    • Greg Forster says:

      I don’t think it’s much of a defense to point out that rankings are unaffected. We aren’t much interested in rankings if we don’t know where on the objective scale they fall. If all the teachers are good we don’t want to fire any of them, not even the lowest-ranked. If all the teachers are bad we want to fire more than just the lowest-ranked.

      School choice is a preferable method of measuring teacher effectiveness because parents can observe their own children with minute precision, and are good at knowing when the problem is the teacher.

      • Mike G says:

        Greg, if I understand your view (I may not!), so long as parents have choice to be the final deciders of school quality, then if School A uses VAM, School B uses observations, and School C never evaluates teachers at all, you’re fine with that, right?

      • Greg Forster says:

        Of course! We won’t really know what standards *or* what metrics are most effective until they can all get a fair chance to be tried without arbitrary political control. Choice creates the conditions under which clarity about standards and metrics becomes possible.

      • I think Mark’s point about rankings remaining unchanged despite the use of advanced adjustments like shrinkage actually supports your argument that VAM has a lot of noise that hinders its use for technocratic management. Even fancy adjustments that school systems are very likely to use fix the problem since they do not alter the info about which teachers are better or worse — their relative ranking.

        Instead, I think Mark’s argument is that all metrics have defects and schools have to use something to manage, so maybe test VAM is the best of a bad bunch. I disagree because I don’t think schools have to use technocratic management at all. They can just use judgement. It is also filled with error but does not exploit the false authority of science.

      • Greg Forster says:

        Judgment has the additional merit of being able to measure qualitatively as well as quantitatively, which means it can measure the aspects of education that most people think are most important.

        But of course, once we have school choice and thus arbitrary political interference in education has been removed, there’s no reason multiple methods can’t be used!

  3. sstotsky says:

    Who is going to be bold enough to tell us why VAM became so popular and what else could USED et al easily use to measure accountability (and with far less expense)?

  4. Michael Shaughnessy says:

    VAM, like RTI ( and a lot of other initials ) becomes initially popular because people are looking for some magic wand, some magic bullet, magic concept, magic idea, that like SOMPA ( decades ago) gradually vanishes and evaporates…..As for accountability- we just need to address two words ( maybe more ) called homogeneity and heterogeneity—and how to measure teacher impact on classes that are either homogeneous, but increasingly heterogeneous…..as for expense, well, there is the old adage that ” you get what you pay for”…

  5. sstotsky says:

    Aside from test scores, what could schools assess/measure for accountability purposes?
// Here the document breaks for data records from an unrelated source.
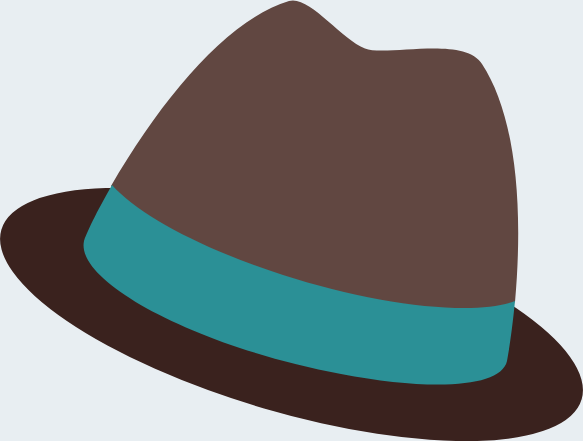
<!DOCTYPE html>
<html lang="en">
<head>
<meta charset="utf-8">
<title>Fedora hat</title>
<style>
:root {
  --backdrop: #e8eef2;
  --felt: #614741;
  --brim: #3a221e;
  --ribbon: #2b9096;
}
html, body { margin: 0; overflow: hidden; background: var(--backdrop); }
.hat { display: block; width: 583px; height: 441px; }
.brim { fill: var(--brim); }
.crown { fill: var(--felt); }
.ribbon { fill: var(--ribbon); }
</style>
</head>
<body>
<svg class="hat" viewBox="0 0 583 441" role="img" aria-label="Brown fedora hat with a teal ribbon">
  <ellipse class="brim" cx="291.5" cy="314.5" rx="302.3" ry="97.9" transform="rotate(16.3 291.5 314.5)"/>
  <path class="crown" d="M111 186C163 97 227 20 289 1C309 -5 341 39 365 48.500C386 57 464 35 482 64C511 108 525 189 515 302L470 330L150 250Z"/>
  <path class="ribbon" d="M112 185C139 215 200 248 283 275C376 305 475 317 515 301C513 322 510 345 507 361C501 388 430 391 341 374C197 347 75 282 84 241C88 229 100 206 112 185Z"/>
</svg>
</body>
</html>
Are there no other ideas out there? Sandra

  6. Michael Shaughnessy says:

    Sandra- as usual, you raise provocative questions- that need answers or at least deep philosophical discussions—-and I think that we need to be discussing your question—” What could schools assess and measure for accountability purposes” and also ask what exactly ARE schools accountable for–since we HAVE drifted from Horace Mann and reading, writing and arithmetic and delved into providing services for LD, ED./BD, ADD, VI, HI, ID, TBI, PDD, OHI and as you know the list goes on—

Leave a Reply

Fill in your details below or click an icon to log in:

WordPress.com Logo

You are commenting using your WordPress.com account. Log Out /  Change )

Google photo

You are commenting using your Google account. Log Out /  Change )

Twitter picture

You are commenting using your Twitter account. Log Out /  Change )

Facebook photo

You are commenting using your Facebook account. Log Out /  Change )

Connecting to %s